My mother was completely disorganized, so I couldn’t rely on her for anything. I learned early on that if I wanted things, I would have to find my own ways of obtaining them, so I became a very independent young lady. By the time I was in seventh grade I was already babysitting and paying for my own clothing and expenses. If I needed to go somewhere, I would find my own ride or take a bus rather than ask my mother to drive me, knowing that if I waited for her I would get there for the last half hour of the event.
My seventh-grade year coincided with my sister Esther’s leaving to seminary. As the oldest girl, Esther had assumed most of the housekeeping duties, and her departure thrust our house into disarray. At that point, I began fighting with my mother constantly, because she felt I wasn’t doing enough around the house. She herself was helpless when it came to tackling a messy kitchen.
One night, as I was lying in bed cooling off from one of our fights, I came to the conclusion that nothing was going to change unless I made it happen. I got out of bed and marched over to my mother in the kitchen. “I just wanted to say I love you and goodnight,” I told her. Then I leaned over to give her a kiss. In her anger, she pushed me away.
I went back to bed, but the next night I did the same thing. This time, she kept her face in an angry scowl, but she didn’t push me away. Slowly, however, she warmed to this little ritual of ours, and after a few days, she began to return my hug, kiss, and goodnight wish.
She also started sharing her own feelings with me, mostly about how horrible my father was. Often, after venting all her complaints to me, she would end off by saying, “But I’m not complaining!”
When my younger brother began showing signs of rebellion — no surprise, considering his tumultuous home environment — my mother again turned to me for support, crying to me about my brother’s behavior and instructing me to convey certain messages to him, because he wouldn’t listen to her. Soon I became the unofficial family mediator, the one who tried to smooth things out between warring siblings and calm the tensions between my mother and the other children. One thing I couldn’t do, however, was put an end to the hostilities between my parents.

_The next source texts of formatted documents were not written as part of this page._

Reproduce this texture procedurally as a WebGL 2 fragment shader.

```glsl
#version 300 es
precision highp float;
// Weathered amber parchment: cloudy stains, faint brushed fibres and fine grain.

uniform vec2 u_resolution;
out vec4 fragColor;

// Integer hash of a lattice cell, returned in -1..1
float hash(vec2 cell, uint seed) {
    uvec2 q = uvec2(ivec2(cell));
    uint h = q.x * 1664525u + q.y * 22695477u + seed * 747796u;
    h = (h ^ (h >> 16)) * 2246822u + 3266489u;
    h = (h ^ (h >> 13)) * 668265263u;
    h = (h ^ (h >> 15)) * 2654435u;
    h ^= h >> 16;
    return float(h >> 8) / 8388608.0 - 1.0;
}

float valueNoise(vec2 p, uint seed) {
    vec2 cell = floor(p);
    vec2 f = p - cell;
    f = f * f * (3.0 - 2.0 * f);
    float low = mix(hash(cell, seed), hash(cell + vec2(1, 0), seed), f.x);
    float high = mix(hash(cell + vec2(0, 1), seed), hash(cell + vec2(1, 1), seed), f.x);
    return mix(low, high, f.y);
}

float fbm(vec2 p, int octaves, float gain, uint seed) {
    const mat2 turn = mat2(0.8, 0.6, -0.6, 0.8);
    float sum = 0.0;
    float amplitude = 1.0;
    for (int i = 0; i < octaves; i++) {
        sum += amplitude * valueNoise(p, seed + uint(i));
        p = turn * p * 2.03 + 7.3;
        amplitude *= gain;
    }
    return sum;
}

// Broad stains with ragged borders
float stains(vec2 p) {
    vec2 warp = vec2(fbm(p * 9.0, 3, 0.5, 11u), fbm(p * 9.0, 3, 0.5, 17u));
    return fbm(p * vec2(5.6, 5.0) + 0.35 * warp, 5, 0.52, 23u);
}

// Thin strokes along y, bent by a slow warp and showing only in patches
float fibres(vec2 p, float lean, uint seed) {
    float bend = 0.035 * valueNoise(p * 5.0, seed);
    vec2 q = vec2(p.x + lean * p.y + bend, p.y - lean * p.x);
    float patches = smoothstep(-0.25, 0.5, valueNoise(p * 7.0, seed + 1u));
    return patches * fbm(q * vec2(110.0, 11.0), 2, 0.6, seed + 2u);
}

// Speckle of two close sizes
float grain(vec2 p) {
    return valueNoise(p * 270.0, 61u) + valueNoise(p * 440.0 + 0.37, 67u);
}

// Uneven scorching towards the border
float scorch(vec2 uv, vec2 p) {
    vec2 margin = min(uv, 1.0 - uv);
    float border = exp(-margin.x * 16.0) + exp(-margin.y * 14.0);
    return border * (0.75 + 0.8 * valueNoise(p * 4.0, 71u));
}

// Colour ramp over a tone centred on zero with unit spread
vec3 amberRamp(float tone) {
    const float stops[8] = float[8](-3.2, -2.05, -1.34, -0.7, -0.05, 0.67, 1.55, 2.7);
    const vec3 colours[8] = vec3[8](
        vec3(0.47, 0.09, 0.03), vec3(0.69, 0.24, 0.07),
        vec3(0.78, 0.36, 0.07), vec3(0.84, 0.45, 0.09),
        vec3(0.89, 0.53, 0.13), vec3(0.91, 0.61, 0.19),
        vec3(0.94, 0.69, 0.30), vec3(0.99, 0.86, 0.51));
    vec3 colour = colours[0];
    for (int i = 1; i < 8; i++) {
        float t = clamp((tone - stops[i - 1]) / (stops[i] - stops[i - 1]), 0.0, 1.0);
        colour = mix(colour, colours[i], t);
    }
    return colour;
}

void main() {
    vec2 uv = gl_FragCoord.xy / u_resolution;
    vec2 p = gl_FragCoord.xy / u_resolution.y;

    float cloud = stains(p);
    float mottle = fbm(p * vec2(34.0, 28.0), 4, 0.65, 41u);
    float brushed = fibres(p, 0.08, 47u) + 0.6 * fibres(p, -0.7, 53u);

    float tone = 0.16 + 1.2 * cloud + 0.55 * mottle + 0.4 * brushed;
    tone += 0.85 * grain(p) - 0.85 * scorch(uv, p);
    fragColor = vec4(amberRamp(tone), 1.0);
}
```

Standing under the chuppah, I promised myself that I was going to do everything right and make my marriage work, no matter what. My husband, Zevy, was more than happy to go along with this arrangement. An easygoing youngest child, he had grown up pampered by his parents and older siblings, and he had no problem letting me do everything.
With the exception of washing the floor on Fridays, Zevy did almost nothing in the house. I rarely asked him for help, and he rarely volunteered. We had three children in four years, and never did he get up for any of them at night. He didn’t take care of them much during the day, either. I was supporting him in kollel, and my job required me to work on the computer until late at night — usually until one or two a.m. — yet I always got up early in the morning to get the kids out. I also did practically all the shopping, housework, and errands.
When he sat at the table, he expected to be served like a king. Once, we were sitting out in the succah when he realized he was missing a knife. I was exhausted, having prepared the entire Yom Tov while juggling my work and the kids, and I had just sat down and was looking forward to enjoying a little bit of my hard work. “I don’t have a knife,” Zevy informed me, and then waited expectantly for me to stand up and get him one. Which I did.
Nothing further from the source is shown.